- **Supplied information**

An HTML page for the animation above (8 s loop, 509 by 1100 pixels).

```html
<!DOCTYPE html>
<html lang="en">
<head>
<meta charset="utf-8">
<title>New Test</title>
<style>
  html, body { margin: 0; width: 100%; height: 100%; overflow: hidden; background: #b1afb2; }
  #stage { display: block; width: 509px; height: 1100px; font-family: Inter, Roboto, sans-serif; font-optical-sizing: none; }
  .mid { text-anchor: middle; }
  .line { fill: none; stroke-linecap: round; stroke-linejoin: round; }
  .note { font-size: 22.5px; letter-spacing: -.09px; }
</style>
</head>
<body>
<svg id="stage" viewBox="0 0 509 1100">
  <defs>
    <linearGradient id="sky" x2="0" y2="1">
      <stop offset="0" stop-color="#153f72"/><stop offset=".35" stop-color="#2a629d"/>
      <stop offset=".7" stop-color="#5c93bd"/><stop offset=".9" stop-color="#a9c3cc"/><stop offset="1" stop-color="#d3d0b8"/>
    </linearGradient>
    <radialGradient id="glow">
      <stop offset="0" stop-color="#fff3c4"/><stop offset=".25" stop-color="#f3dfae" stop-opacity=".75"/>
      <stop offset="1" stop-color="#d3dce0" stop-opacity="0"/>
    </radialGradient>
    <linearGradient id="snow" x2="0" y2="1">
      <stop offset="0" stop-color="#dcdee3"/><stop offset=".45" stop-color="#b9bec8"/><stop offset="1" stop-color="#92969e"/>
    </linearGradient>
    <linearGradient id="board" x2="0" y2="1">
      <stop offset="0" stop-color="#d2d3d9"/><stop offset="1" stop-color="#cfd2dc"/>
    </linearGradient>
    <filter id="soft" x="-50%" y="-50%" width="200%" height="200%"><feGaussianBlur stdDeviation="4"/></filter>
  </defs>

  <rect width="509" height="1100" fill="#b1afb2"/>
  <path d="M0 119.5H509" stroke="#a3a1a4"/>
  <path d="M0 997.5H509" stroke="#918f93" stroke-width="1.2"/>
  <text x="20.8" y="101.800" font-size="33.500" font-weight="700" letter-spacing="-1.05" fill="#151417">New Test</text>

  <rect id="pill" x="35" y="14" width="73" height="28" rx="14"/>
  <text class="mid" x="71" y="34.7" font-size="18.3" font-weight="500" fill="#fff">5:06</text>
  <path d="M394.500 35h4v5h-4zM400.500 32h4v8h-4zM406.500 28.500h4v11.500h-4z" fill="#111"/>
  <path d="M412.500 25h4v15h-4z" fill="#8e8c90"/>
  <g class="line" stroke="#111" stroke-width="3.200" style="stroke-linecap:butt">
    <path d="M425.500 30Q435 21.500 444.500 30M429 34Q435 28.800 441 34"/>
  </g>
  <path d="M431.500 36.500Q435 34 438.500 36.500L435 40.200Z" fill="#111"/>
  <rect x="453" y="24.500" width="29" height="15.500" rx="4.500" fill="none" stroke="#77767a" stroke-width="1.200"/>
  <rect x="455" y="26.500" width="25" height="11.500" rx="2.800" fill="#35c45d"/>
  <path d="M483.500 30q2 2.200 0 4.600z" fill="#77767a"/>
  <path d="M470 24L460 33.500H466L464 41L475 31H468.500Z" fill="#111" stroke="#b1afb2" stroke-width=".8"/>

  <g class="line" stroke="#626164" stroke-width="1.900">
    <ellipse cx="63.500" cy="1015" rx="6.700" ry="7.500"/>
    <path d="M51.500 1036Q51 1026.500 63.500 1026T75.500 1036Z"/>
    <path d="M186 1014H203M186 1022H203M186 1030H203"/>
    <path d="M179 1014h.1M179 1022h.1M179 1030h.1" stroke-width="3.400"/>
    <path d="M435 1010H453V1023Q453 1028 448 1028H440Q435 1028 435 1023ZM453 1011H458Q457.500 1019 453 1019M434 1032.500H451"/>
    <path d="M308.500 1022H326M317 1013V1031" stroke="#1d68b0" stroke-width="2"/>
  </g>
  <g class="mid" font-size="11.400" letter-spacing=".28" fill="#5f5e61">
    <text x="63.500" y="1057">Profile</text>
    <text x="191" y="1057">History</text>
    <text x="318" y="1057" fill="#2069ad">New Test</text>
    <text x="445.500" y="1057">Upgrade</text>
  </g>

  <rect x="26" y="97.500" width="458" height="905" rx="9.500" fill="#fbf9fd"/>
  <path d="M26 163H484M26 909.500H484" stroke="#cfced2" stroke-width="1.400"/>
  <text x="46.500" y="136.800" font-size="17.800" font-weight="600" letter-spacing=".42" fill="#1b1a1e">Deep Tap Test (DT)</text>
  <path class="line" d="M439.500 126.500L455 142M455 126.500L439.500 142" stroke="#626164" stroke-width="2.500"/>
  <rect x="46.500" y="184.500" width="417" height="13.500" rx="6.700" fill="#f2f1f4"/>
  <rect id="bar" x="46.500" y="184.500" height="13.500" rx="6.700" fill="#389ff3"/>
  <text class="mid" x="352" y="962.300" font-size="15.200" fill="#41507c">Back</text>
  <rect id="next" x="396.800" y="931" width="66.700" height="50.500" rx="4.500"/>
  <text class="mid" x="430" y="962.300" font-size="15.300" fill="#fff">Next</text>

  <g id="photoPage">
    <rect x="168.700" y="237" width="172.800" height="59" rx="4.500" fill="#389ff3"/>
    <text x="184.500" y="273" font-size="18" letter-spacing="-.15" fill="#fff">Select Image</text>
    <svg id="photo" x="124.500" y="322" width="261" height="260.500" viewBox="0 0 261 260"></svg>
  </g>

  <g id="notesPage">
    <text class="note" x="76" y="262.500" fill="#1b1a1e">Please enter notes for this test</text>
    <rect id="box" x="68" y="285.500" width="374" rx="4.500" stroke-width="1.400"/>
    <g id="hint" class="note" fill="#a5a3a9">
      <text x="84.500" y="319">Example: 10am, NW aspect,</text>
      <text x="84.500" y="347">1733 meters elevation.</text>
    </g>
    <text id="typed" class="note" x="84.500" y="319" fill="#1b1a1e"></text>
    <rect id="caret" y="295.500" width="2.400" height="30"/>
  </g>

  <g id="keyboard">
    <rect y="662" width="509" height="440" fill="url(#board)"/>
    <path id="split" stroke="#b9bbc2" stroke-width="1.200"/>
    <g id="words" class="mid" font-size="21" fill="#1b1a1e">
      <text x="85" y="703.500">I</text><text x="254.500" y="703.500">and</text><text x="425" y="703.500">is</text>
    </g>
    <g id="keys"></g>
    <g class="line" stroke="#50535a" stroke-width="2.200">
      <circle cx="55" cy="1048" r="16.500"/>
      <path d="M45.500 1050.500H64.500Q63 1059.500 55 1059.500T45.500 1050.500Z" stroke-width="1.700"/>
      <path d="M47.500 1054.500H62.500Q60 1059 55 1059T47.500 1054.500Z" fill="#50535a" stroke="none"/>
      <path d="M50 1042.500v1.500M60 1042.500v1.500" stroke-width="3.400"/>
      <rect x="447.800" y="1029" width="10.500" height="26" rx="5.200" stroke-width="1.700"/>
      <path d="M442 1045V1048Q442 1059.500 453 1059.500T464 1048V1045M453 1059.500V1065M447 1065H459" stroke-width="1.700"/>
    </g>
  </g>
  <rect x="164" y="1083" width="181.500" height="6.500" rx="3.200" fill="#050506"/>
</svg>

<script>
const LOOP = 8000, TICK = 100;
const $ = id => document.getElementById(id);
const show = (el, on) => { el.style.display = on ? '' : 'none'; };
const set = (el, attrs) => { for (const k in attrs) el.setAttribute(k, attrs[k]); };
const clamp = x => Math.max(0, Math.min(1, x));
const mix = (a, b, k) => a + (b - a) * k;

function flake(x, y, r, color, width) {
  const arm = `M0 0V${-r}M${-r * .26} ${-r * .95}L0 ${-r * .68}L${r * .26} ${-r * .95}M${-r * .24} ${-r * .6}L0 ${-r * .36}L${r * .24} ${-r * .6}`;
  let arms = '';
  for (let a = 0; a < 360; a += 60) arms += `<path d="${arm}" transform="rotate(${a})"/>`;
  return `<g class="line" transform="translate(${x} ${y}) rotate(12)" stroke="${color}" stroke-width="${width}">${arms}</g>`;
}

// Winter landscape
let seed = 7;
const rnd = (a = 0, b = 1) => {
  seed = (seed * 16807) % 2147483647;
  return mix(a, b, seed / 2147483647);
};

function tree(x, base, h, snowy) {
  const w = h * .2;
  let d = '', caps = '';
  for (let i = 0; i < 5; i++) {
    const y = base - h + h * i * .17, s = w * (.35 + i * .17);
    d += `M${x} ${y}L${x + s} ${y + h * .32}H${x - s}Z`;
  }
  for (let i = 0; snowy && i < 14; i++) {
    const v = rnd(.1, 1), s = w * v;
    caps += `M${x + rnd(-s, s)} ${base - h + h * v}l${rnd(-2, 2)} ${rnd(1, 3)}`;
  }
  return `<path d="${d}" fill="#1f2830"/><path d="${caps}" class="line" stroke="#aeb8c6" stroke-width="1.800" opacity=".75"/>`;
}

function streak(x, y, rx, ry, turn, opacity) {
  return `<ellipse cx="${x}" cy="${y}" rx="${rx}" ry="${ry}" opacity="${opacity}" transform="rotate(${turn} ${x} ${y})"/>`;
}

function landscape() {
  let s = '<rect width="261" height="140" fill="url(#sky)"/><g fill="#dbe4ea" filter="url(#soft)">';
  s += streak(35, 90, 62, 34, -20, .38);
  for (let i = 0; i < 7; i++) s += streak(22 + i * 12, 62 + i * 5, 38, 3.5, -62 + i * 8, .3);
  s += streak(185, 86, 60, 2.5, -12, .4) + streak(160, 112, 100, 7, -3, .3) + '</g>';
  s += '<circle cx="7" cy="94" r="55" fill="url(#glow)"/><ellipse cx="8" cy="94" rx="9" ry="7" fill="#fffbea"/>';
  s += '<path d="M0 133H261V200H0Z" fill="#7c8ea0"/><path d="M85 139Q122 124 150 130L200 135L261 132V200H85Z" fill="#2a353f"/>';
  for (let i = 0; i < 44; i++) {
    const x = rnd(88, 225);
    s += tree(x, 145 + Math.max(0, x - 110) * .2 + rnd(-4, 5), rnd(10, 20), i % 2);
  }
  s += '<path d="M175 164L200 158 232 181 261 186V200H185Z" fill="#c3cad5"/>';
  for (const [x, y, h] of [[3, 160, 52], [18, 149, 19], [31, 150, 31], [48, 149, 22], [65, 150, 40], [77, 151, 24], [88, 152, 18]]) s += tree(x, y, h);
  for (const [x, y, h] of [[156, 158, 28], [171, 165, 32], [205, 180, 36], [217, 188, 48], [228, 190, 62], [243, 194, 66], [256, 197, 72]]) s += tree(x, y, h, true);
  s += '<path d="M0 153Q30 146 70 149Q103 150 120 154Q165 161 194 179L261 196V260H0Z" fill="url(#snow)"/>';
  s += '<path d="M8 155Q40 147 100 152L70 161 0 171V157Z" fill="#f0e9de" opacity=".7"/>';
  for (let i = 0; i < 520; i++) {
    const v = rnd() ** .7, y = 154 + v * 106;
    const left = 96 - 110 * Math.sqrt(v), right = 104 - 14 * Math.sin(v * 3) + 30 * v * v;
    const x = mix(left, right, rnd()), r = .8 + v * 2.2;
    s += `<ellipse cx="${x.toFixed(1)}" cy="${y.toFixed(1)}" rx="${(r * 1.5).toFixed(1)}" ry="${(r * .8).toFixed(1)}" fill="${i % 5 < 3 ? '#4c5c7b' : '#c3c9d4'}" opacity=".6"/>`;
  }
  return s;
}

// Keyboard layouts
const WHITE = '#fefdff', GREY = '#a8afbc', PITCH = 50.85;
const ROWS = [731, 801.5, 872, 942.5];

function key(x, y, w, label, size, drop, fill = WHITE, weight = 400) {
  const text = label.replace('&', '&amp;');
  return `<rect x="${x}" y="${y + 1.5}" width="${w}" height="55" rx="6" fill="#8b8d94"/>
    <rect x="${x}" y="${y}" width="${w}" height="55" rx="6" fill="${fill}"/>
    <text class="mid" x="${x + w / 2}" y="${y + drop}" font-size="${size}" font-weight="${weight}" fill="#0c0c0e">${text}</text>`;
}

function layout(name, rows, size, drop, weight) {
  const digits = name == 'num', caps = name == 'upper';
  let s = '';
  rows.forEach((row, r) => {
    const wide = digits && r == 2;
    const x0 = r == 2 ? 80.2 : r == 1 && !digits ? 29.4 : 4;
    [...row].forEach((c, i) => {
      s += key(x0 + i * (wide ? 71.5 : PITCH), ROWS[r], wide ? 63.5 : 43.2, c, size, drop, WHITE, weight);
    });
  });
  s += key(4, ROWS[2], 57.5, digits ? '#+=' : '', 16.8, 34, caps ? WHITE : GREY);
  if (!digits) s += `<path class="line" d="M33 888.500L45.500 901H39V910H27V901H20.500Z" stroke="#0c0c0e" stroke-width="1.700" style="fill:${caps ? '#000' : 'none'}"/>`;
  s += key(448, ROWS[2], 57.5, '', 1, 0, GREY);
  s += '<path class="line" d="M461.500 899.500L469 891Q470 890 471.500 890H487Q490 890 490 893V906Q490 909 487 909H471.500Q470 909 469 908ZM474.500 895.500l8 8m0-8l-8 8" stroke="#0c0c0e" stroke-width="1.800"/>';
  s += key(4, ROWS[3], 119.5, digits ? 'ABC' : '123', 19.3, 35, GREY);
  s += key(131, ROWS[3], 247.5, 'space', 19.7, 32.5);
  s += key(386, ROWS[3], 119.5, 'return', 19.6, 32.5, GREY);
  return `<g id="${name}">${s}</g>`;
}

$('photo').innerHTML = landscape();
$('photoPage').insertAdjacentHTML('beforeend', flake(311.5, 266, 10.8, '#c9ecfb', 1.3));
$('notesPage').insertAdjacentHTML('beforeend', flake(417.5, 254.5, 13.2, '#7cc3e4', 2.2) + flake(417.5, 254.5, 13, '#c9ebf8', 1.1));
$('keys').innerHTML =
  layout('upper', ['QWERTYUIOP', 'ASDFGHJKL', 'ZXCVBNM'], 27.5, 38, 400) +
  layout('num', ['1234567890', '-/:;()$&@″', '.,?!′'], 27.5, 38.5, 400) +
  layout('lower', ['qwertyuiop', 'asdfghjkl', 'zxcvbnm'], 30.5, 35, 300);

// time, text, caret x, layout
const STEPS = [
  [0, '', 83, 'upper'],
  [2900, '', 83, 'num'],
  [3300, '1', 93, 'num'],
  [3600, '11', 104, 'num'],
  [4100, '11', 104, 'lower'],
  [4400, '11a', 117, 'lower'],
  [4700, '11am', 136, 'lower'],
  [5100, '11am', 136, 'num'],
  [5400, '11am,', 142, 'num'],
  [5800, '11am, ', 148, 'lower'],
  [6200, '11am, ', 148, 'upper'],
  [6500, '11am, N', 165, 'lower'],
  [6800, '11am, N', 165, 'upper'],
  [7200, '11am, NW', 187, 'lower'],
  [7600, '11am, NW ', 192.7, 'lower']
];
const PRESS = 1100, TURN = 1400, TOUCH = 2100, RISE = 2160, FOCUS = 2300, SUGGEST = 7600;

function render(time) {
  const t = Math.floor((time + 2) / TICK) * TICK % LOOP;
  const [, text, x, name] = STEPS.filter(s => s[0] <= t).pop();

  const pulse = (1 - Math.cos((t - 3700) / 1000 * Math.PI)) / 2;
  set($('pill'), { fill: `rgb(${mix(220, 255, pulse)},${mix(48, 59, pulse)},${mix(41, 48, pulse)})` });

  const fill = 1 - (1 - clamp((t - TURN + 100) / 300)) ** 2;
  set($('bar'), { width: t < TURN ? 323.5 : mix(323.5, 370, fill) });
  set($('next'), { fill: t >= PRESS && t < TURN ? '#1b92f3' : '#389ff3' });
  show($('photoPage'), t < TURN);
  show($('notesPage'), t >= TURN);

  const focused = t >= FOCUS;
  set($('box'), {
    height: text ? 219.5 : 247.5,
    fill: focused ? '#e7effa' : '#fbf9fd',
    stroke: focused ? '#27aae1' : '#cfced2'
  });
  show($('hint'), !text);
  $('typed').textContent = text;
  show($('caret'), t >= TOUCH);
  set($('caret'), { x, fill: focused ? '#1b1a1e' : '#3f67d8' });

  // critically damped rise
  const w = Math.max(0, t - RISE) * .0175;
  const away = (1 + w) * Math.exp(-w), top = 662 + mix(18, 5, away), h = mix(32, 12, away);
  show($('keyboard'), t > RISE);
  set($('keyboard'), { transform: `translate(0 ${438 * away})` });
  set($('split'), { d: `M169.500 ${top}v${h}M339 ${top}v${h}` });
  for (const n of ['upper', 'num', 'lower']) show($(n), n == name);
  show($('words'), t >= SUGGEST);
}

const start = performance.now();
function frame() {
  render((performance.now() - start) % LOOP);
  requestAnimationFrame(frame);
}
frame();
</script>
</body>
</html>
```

- **Activity**
Could you copy out every line in the listing where the word "PITCH" appears?

- **Exercise result**
const WHITE = '#fefdff', GREY = '#a8afbc', PITCH = 50.85;
      s += key(x0 + i * (wide ? 71.5 : PITCH), ROWS[r], wide ? 63.5 : 43.2, c, size, drop, WHITE, weight);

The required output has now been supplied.